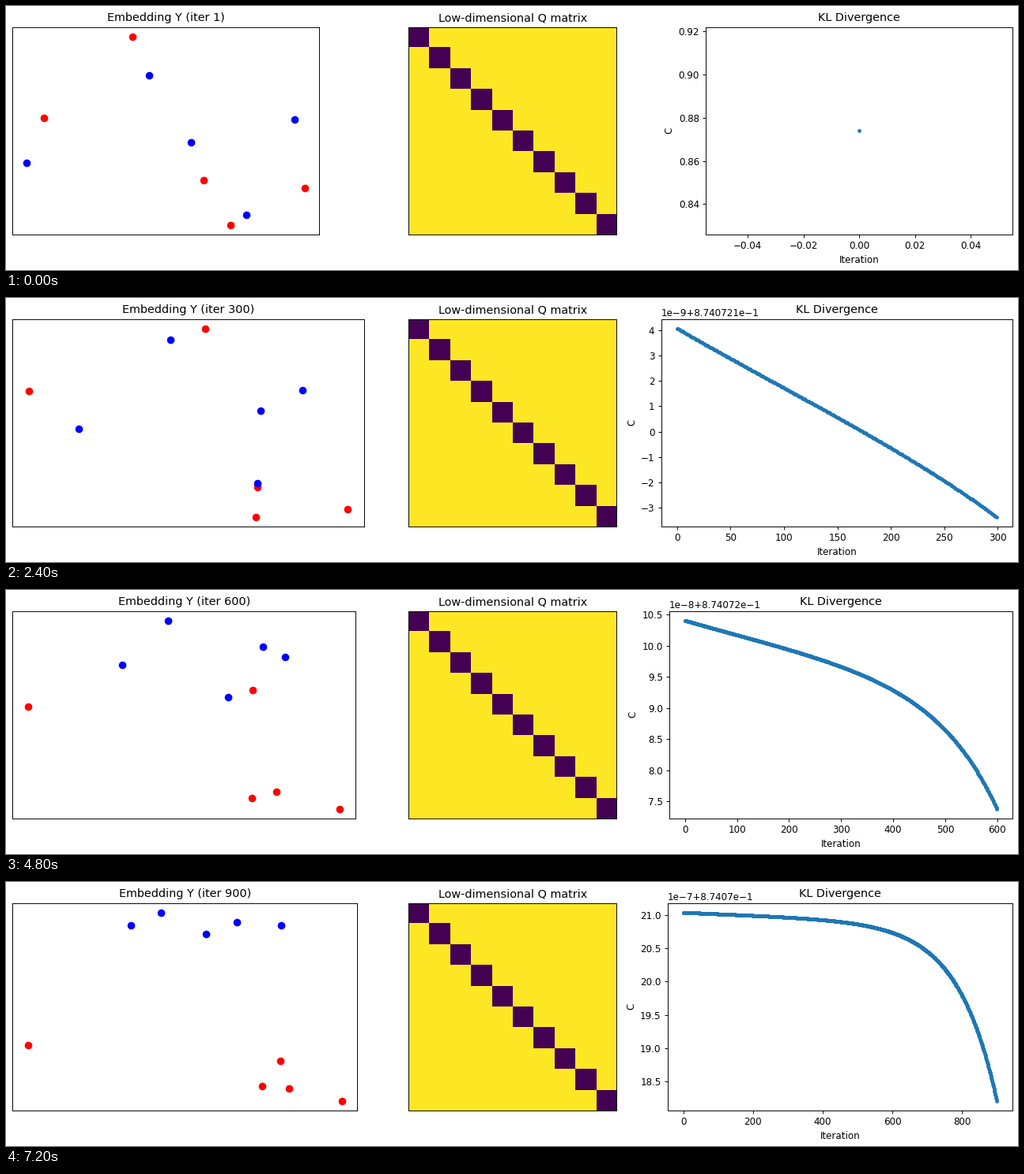
These frames come from a looping animation (1280x335 px, 8 s). A matplotlib script:

```python
import numpy as np
import matplotlib.pyplot as plt
from matplotlib.animation import FuncAnimation

W, H, DPI = 1280, 335, 85.9
LEFT, RIGHT, TOP, SIDE = 8.4, 1272.9, 26.6, 263
PAD = 1.08 * 10 / 72 * DPI
FRAMES, MIDDLE = 10, 4 / 9
EDGE = 1 / 22

# Panel fractions of each point: at the start, at MIDDLE and at the end.
RED = [
    [(.392, .954), (.608, .899), (.777, .240)],
    [(.103, .563), (.045, .662), (.045, .316)],
    [(.624, .262), (.726, .173), (.801, .105)],
    [(.954, .224), (.954, .046), (.954, .046)],
    [(.711, .046), (.694, .072), (.723, .118)],
]
BLUE = [
    [(.446, .766), (.457, .954), (.430, .954)],
    [(.045, .344), (.247, .563), (.343, .890)],
    [(.582, .443), (.746, .635), (.779, .890)],
    [(.920, .555), (.793, .719), (.650, .905)],
    [(.763, .095), (.675, .323), (.561, .848)],
]


def clock(s):
    """Eased time for x and y: sideways drift leads, separation eases in and out."""
    return np.array([s ** 1.2, s * s * (3 - 2 * s)])


def embedding(s, poses):
    """Parabola through the three poses, kept inside the panel margins."""
    start, mid, end = np.array(poses).transpose(1, 0, 2)
    c, m = clock(s), clock(MIDDLE)
    first, second = (mid - start) / m, (end - mid) / (1 - m)
    xy = start + c * first + c * (c - m) * (second - first)
    return np.clip(xy, EDGE, 1 - EDGE)


def divergence(n):
    """Slow linear descent that turns into exponential collapse."""
    c = 3.737 - 0.0196 * n + 0.41 * np.exp(-n / 100) - 265 * np.exp((n - 899) / 112)
    return 0.8740721 + 1e-9 * c


def rect(x, width):
    return [x / W, 1 - (TOP + SIDE) / H, width / W, SIDE / H]


def steps(k):
    return max(1, 100 * k)


def draw_embedding(k):
    ax_y.clear()
    for color, poses in (("red", RED), ("blue", BLUE)):
        ax_y.scatter(*embedding(k / (FRAMES - 1), poses).T, s=50, c=color)
    ax_y.set(title=f"Embedding Y (iter {steps(k)})", xticks=[], yticks=[])


def draw_divergence(k):
    ax_c.clear()
    n = np.arange(steps(k))
    ax_c.plot(n, divergence(n), ".-")
    ax_c.set(title="KL Divergence", xlabel="Iteration", ylabel="C")


def layout():
    """Outer panel widths; each one adapts to its tick labels and to the one before."""
    spans, span = [], 292
    for k in range(FRAMES):
        draw_divergence(k)
        room = ax_c.bbox.x0 - ax_c.yaxis.get_tightbbox().x0 + PAD
        span = (RIGHT - LEFT - SIDE + span - 2 * room) / 3
        spans.append(span)
    return spans


# The tiny surplus keeps the truncated pixel size exact.
fig = plt.figure(figsize=((W + 1e-6) / DPI, (H + 1e-6) / DPI), dpi=DPI, facecolor="white")
ax_y = fig.add_axes(rect(LEFT, 400))
ax_q = fig.add_axes(rect((LEFT + RIGHT - SIDE) / 2, SIDE))
ax_c = fig.add_axes(rect(RIGHT - 400, 400))

ax_q.imshow(1 - np.eye(10), cmap="viridis", aspect="auto", interpolation="nearest")
ax_q.set(title="Low-dimensional Q matrix", xticks=[], yticks=[])

SPANS = layout()


def update(k):
    ax_y.set_position(rect(LEFT, SPANS[k]))
    ax_c.set_position(rect(RIGHT - SPANS[k], SPANS[k]))
    draw_embedding(k)
    draw_divergence(k)
    return []


anim = FuncAnimation(fig, update, frames=FRAMES, interval=800,
                     repeat=True, repeat_delay=0, blit=False)
plt.show()
```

· · · ·

## TASK OBJECTIVE
Each line holding the word "FuncAnimation" must be pulled from the records.

## ANSWER BOX
from matplotlib.animation import FuncAnimation
anim = FuncAnimation(fig, update, frames=FRAMES, interval=800,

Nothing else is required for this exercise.